In the process of telling your story and exploring your emotions, you may have already identified losses that resulted from the miscarriage.
Although this is a difficult step, you may feel a certain amount of relief when you’re able to put a name to the loss(es) you’ve experienced. You can use the space below to identify your losses.
Identifying and acknowledging your loss(es) is important. Deciding to accept and resolve them is even more important. The decision to accept and resolve the loss(es) you identified above is a decision to grieve them.
And the decision to grieve your losses is a decision to feel pain.
Our culture minimizes grief by either denying it or promoting quick and efficient ways to deal with it. However, neither of these strategies work because grief is real and grieving is a process. Masking the reality of grief and the pain that is felt doesn’t benefit those who are suffering from loss.
Your losses are real. Your grief is real. Your pain is real. Your ability to move through the grieving process and experience healing is also real.
Grieving rarely moves through a series of steps in a linear fashion. Grief tends to intensify and diminish in cycles over a period of time. People work through their grieving processes differently—some more quickly then others. The intensity of feeling also varies from person to person.
People who have the support of family and friends are often able to move through this process of dealing with the reality of grief and loss. However, family and friends aren’t always willing or able to lend support to someone experiencing grief after an abortion. There are also times when people get stuck somewhere in the grief cycle and find themselves unable to complete the process. This is when the aid of a trained counselor or support group is recommended.
As you move through the grieving process, it will be helpful for you to gather support from others, to be patient with yourself, to give yourself time and space to work through the process, to understand that each person’s journey is unique, and to know that the pain will diminish over time.
When you are ready, you may wish to memorialize your child on the Memorial page. You may also wish to find a way that is meaningful to you to symbolize acceptance of your loss(es). Some people find writing a symbolic letter helpful.

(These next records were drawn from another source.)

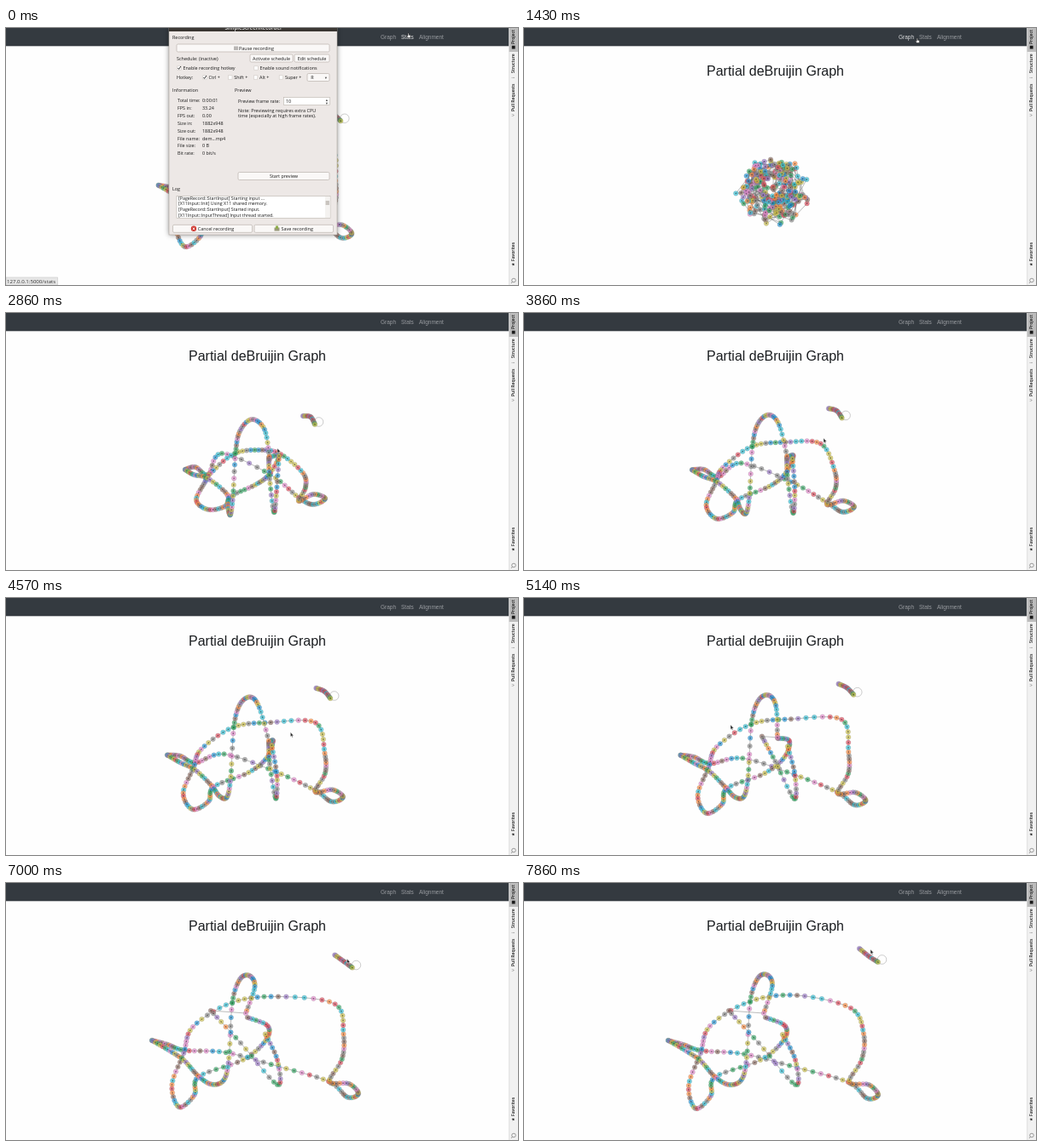
Animation of 600 by 302 pixels, one loop 8 s. Source, as an HTML page with a canvas:

```html
<!DOCTYPE html>
<html lang="en">
<head>
<meta charset="utf-8">
<title>Partial deBruijin Graph</title>
<style>
html, body { margin: 0; width: 100%; height: 100%; overflow: hidden; background: #fff; }
canvas { display: block; width: 600px; height: 302px; }
</style>
</head>
<body>
<canvas id="stage"></canvas>
<script>
const W = 600, H = 302, LOOP = 8000, STEPS_PER_SEC = 7, LAST_STEP = 55;
const LOADED = 9, SETTLED = 20;
const canvas = document.getElementById('stage');
const ctx = canvas.getContext('2d');
const dpr = window.devicePixelRatio || 1;
canvas.width = W * dpr;
canvas.height = H * dpr;

const UI = '"Open Sans", "Noto Sans", sans-serif';
const PAGE = '"Liberation Sans", Arial, sans-serif';
const SYMBOL = '"DejaVu Sans", sans-serif';
const COLORS = ['#1f93d8', '#ff8a3c', '#30a862', '#e2475a', '#9a76c8',
  '#8c6a60', '#e486cb', '#888888', '#cbbf45', '#2abfd6'];

// Key points (x, y) of each strand; every gap holds the same number of nodes,
// so close key points make a dense stretch.
const NODES_PER_GAP = 7, CORNER = 12;
const settled = {
  body: [210,184, 222,181, 237,190, 253,165, 310,190, 343,217, 360,225, 374,218,
    360,213, 343,221, 351,205, 348,188, 322,166, 300,161, 268,165, 240,188, 233,199,
    223,220, 237,231, 257,227, 264,215, 292,202, 308,190, 320,168, 308,170],
  arch: [210,184, 220,190, 236,194, 259,213, 260,228, 263,237, 266,215, 269,165,
    274,139, 288,125, 303,137, 309,172],
  leg: [308,172, 309,195, 314,234, 317,210, 320,168],
  bit: [348,121, 357,122, 362,131]
};
const unfolded = {
  body: [169,185, 187,190, 208,197, 258,201, 320,217, 380,234, 402,253, 415,249,
    404,237, 381,234, 396,207, 398,177, 383,147, 320,132, 265,139, 218,168, 207,200,
    193,238, 201,265, 219,250, 224,228, 277,208, 304,185, 306,168, 283,158],
  arch: [169,185, 188,196, 207,209, 223,227, 240,237, 255,231, 261,205, 265,140,
    274,112, 285,108, 291,121, 281,153],
  leg: [240,150, 275,188, 318,237, 318,208, 303,178],
  bit: [393,77, 404,86, 415,93]
};

// Step, x, y
const POINTER = [[0, 471, 6], [5, 471, 6], [8, 457, 12], [16, 470, 12], [20, 318, 159],
  [27, 351, 147], [30, 374, 143], [33, 313, 165], [36, 242, 149], [43, 393, 100], [55, 406, 78]];

const mix = (a, b, u) => a + (b - a) * u;
const clamp = (v) => Math.min(1, Math.max(0, v));
const rand = (n) => {
  const s = Math.sin(n * 127.1 + 11.7) * 43758.5453;
  return s - Math.floor(s);
};

function spline(a, b, c, d, u) {
  return b + 0.5 * u * (c - a + u * (2 * a - 5 * b + 4 * c - d + u * (3 * (b - c) + d - a)));
}

function strandNodes(points) {
  const last = points.length - 1, nodes = [];
  const at = (i) => points[Math.min(last, Math.max(0, i))];
  for (let i = 0; i < last; i++)
    for (let j = 0; j < NODES_PER_GAP; j++)
      nodes.push([0, 1].map(k =>
        spline(at(i - 1)[k], at(i)[k], at(i + 1)[k], at(i + 2)[k], j / NODES_PER_GAP)));
  nodes.push(points[last]);
  return nodes;
}

// The layout relaxes with an ease-out; the loose ends wait until they are dragged,
// and the corner of the body is tugged outwards on the way.
function graphAt(step) {
  const u = clamp((step - SETTLED) / (LAST_STEP - SETTLED));
  const ease = 1 - Math.pow(1 - u, 1.7);
  const haul = clamp((step - 33) / 7);
  const tug = 11 * Math.sin(Math.PI * u);
  const strands = {};
  for (const name in settled) {
    const from = settled[name], to = unfolded[name], count = from.length / 2;
    const points = Array.from({ length: count }, (_, i) => {
      const loose = name === 'leg' ? i < 2 : i === count - 1;
      const p = name === 'bit' ? u : loose ? haul : ease;
      return [mix(from[2 * i], to[2 * i], p), mix(from[2 * i + 1], to[2 * i + 1], p)];
    });
    if (name === 'body') {
      points[CORNER][0] += tug;
      points[CORNER][1] -= tug;
    }
    strands[name] = strandNodes(points);
  }
  return strands;
}

// Pull every node towards a seeded place in a round cluster, near its neighbours.
function tangle(strands, spread) {
  Object.values(strands).flat().forEach((p, n) => {
    const angle = n * 0.37 + rand(n) * 1.6;
    const r = 45 * Math.pow(mix(rand(n + 500), rand(Math.floor(n / 4) + 70), 0.55), 0.85);
    p[0] = mix(291 + r * Math.cos(angle), p[0], spread);
    p[1] = mix(190 + r * Math.sin(angle), p[1], spread);
  });
}

function polyline(points) {
  ctx.beginPath();
  points.forEach(p => ctx.lineTo(p[0], p[1]));
  ctx.stroke();
}

function circle(x, y, r) {
  ctx.beginPath();
  ctx.arc(x, y, r, 0, Math.PI * 2);
}

function drawGraph(step, spread) {
  const strands = graphAt(step);
  if (spread < 1) tangle(strands, spread);
  const end = strands.bit.at(-1);
  ctx.strokeStyle = 'rgba(95,95,95,.7)';
  ctx.lineWidth = 0.6;
  Object.values(strands).forEach(polyline);
  polyline([strands.leg[0], strands.arch.at(-1)]);
  ctx.strokeStyle = '#aaa';
  circle(end[0] + 4.5, end[1] - 3, 5.3);
  ctx.stroke();

  Object.values(strands).flat().forEach(([x, y], n) => {
    ctx.globalAlpha = 0.66;
    ctx.fillStyle = COLORS[Math.floor(rand(n + 900) * COLORS.length)];
    circle(x, y, 2.8);
    ctx.fill();
    ctx.globalAlpha = 1;
    ctx.strokeStyle = 'rgba(120,120,120,.35)';
    ctx.stroke();
    ctx.fillStyle = 'rgba(30,30,30,.5)';
    circle(x, y, 0.85);
    ctx.fill();
  });
}

function text(s, x, y, { size = 5.45, color = '#1a1a1a', font = UI, align = 'left', weight = 400 } = {}) {
  ctx.font = `${weight} ${size}px ${font}`;
  ctx.fillStyle = color;
  ctx.textAlign = align;
  ctx.fillText(s, x, y);
}

function box(x, y, w, h, fill, edge) {
  ctx.fillStyle = fill;
  ctx.fillRect(x, y, w, h);
  if (edge) {
    ctx.strokeStyle = edge;
    ctx.lineWidth = 0.6;
    ctx.strokeRect(x, y, w, h);
  }
}

function button(label, x, y, w, shift = 0) {
  ctx.beginPath();
  ctx.roundRect(x, y, w, 9, 1.5);
  ctx.fillStyle = '#faf8f7';
  ctx.fill();
  ctx.strokeStyle = '#bbb4ae';
  ctx.lineWidth = 0.7;
  ctx.stroke();
  text(label, x + w / 2 + shift, y + 6.6, { align: 'center' });
}

function checkbox(label, x, y, on) {
  box(x - 2.2, y - 4.2, 4.4, 4.4, '#fff', '#d0cac5');
  if (on) {
    ctx.strokeStyle = '#222';
    ctx.lineWidth = 0.9;
    polyline([[x - 1.6, y - 2], [x - 0.4, y - 0.6], [x + 1.8, y - 4]]);
  }
  text(label, x + 4.5, y);
}

function arrow(glyph, x, y) {
  text(glyph, x, y, { size: 4.5, color: '#444', font: SYMBOL, align: 'center' });
}

function drawRecorder() {
  ctx.save();
  ctx.shadowColor = 'rgba(0,0,0,.45)';
  ctx.shadowBlur = 6 * dpr;
  box(191, -5, 197, 248, '#ede8e6');
  ctx.restore();
  box(191, 0, 197, 243, '#ede8e6', '#aaa39d');
  box(191, 0, 197, 4, '#3a3632');
  text('SimpleScreenRecorder', 290, 1.6, { size: 6.2, color: '#ddd', align: 'center', weight: 600 });

  text('Recording', 195, 13);
  button('Pause recording', 200, 19, 179, 4);
  box(267, 21.5, 5, 4.5, '#b9b6b4');
  text('Schedule: (inactive)', 200, 38);
  button('Activate schedule', 286, 31, 50);
  button('Edit schedule', 338, 31, 41);
  checkbox('Enable recording hotkey', 203, 49, true);
  checkbox('Enable sound notifications', 293, 49);
  text('Hotkey:', 200, 60);
  ['Ctrl +', 'Shift +', 'Alt +', 'Super +'].forEach((key, i) =>
    checkbox(key, 233 + i * 29.8, 60, i === 0));
  button('R', 353, 53.5, 26, -7);
  arrow('▾', 375, 60);

  text('Information', 195, 75);
  [['Total time:', '0:00:01'], ['FPS in:', '33.24'], ['FPS out:', '0.00'],
    ['Size in:', '1882x948'], ['Size out:', '1882x948'], ['File name:', 'dem…mp4'],
    ['File size:', '0 B'], ['Bit rate:', '0 bit/s']].forEach(([name, value], i) => {
    text(name, 201, 87 + i * 8.9);
    text(value, 230, 87 + i * 8.9);
  });

  text('Preview', 268, 75);
  text('Preview frame rate:', 272, 88);
  box(325.5, 81.5, 54, 9, '#fff', '#bbb4ae');
  text('10', 328, 88);
  arrow('▴', 376, 85.5);
  arrow('▾', 376, 90);
  text('Note: Previewing requires extra CPU', 272, 98.5);
  text('time (especially at high frame rates).', 272, 105.2);
  button('Start preview', 272, 169.5, 107);

  text('Log', 195, 191);
  box(200, 197.5, 180, 26, '#fff', '#bbb4ae');
  ctx.save();
  ctx.beginPath();
  ctx.rect(200, 198, 174, 25.3);
  ctx.clip();
  ['[PageRecord::StartInput] Starting input ...', '[X11Input::Init] Using X11 shared memory.',
    '[PageRecord::StartInput] Started input.', '[X11Input::InputThread] Input thread started.']
    .forEach((line, i) => text(line, 202, 201.7 + i * 6.6, { size: 5.3 }));
  ctx.restore();
  box(374, 198, 5.5, 25, '#f4f2f0');
  box(374.6, 203, 4.3, 5, '#c9c4bf');

  button('Cancel recording', 195.5, 231.3, 93, 4);
  ctx.fillStyle = '#cf3a32';
  circle(220, 235.8, 3.2);
  ctx.fill();
  ctx.strokeStyle = '#fff';
  ctx.lineWidth = 0.9;
  polyline([[218.7, 234.5], [221.3, 237.1]]);
  polyline([[221.3, 234.5], [218.7, 237.1]]);
  button('Save recording', 291, 231.3, 92.5, 4);
  box(314.5, 234.5, 6, 4, '#9a9a7c');
  box(316, 232.5, 3, 3.5, '#8fae4c');
}

function sideLabel(label, bottom, icon) {
  ctx.save();
  ctx.translate(596.3, bottom);
  ctx.rotate(-Math.PI / 2);
  text(label, 0, 0, { size: 5, weight: 600 });
  text(icon, -6, 0, { size: 5, font: SYMBOL });
  ctx.restore();
}

function drawSidebar() {
  box(589.5, 0, 10.5, H, '#f1f1f1');
  box(589.5, 0, 10.5, 28, '#bcbcbc');
  box(589.5, 0, 0.6, H, '#cfcfcf');
  sideLabel('Project', 19, '■');
  sideLabel('Structure', 53, '⁝');
  sideLabel('Pull Requests', 98, '⑂');
  sideLabel('Favorites', 274, '★');
  ctx.strokeStyle = '#777';
  ctx.lineWidth = 0.7;
  circle(595, 296.5, 2.3);
  ctx.stroke();
  polyline([[593.4, 298.2], [592, 300]]);
}

function drawNav(active) {
  box(0, 0, 589.5, 21.3, '#343a40');
  [['Graph', 439], ['Stats', 463], ['Alignment', 484]].forEach(([name, x]) =>
    text(name, x, 12.6, { size: 6.5, color: name === active ? '#dcddde' : '#989b9f', font: PAGE }));
}

function drawStatus(path) {
  box(0, 293, 60.5, 9, '#e6e6e6', '#c8c8c8');
  text('127.0.0.1:5000/' + path, 1, 299.6, { size: 6.1, color: '#333' });
}

function drawPointer(step, hand) {
  const i = POINTER.findIndex((p, k) => k > 0 && step <= p[0]);
  const a = POINTER[i - 1], b = POINTER[i];
  const u = (step - a[0]) / (b[0] - a[0]);
  const shape = hand
    ? [[0, 0], [1, 0], [1.2, 2.2], [3.2, 2.8], [3, 5.4], [0, 5.6], [-1.8, 3], [0, 3.4]]
    : [[0, 0], [0, 5.4], [1.2, 4.4], [2, 6.2], [2.9, 5.8], [2.1, 4.1], [3.7, 4]];
  ctx.save();
  ctx.translate(mix(a[1], b[1], u), mix(a[2], b[2], u));
  ctx.beginPath();
  shape.forEach(p => ctx.lineTo(p[0], p[1]));
  ctx.closePath();
  ctx.fillStyle = hand ? '#fff' : '#222';
  ctx.strokeStyle = hand ? '#222' : '#eee';
  ctx.lineWidth = 0.5;
  ctx.fill();
  ctx.stroke();
  ctx.restore();
}

function draw(step) {
  const loaded = step >= LOADED;
  const onLink = step < 17;
  const onStats = step < 7 || step > 14;
  ctx.setTransform(dpr, 0, 0, dpr, 0, 0);
  box(0, 0, W, H, '#fefefe');
  drawNav(onLink ? (onStats ? 'Stats' : 'Graph') : '');
  text('Partial deBruijin Graph', 294.5, 56, { size: 16, color: '#1b1e21', font: PAGE, align: 'center' });
  const spread = 1 - Math.pow(1 - clamp((step - 10) / (SETTLED - 10)), 2.6);
  drawGraph(loaded ? step : 40, loaded ? spread : 1);
  drawSidebar();
  if (!loaded || (step > 10 && onLink)) drawStatus(onStats ? 'stats' : 'graph');
  if (step < 2) drawRecorder();
  drawPointer(step, onLink);
}

let shown = -1;
const start = performance.now();
function tick() {
  const t = (performance.now() - start) % LOOP;
  const step = Math.min(LAST_STEP, Math.floor((t + 7) * STEPS_PER_SEC / 1000));
  if (step !== shown) draw(shown = step);
  requestAnimationFrame(tick);
}
tick();
</script>
</body>
</html>
```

Sometimes writing a symbolic letter that expresses your loss(es) and/or your feelings to the individuals involved, reading the letter to yourself, and then destroying the letter can be helpful. These letters are not meant for sending, saving, or posting.
Note: If you’re dealing with anger, disappointment, guilt, or shame in your relationship to God, or if you’re seeking forgiveness from God, you will benefit from seeking spiritual counsel.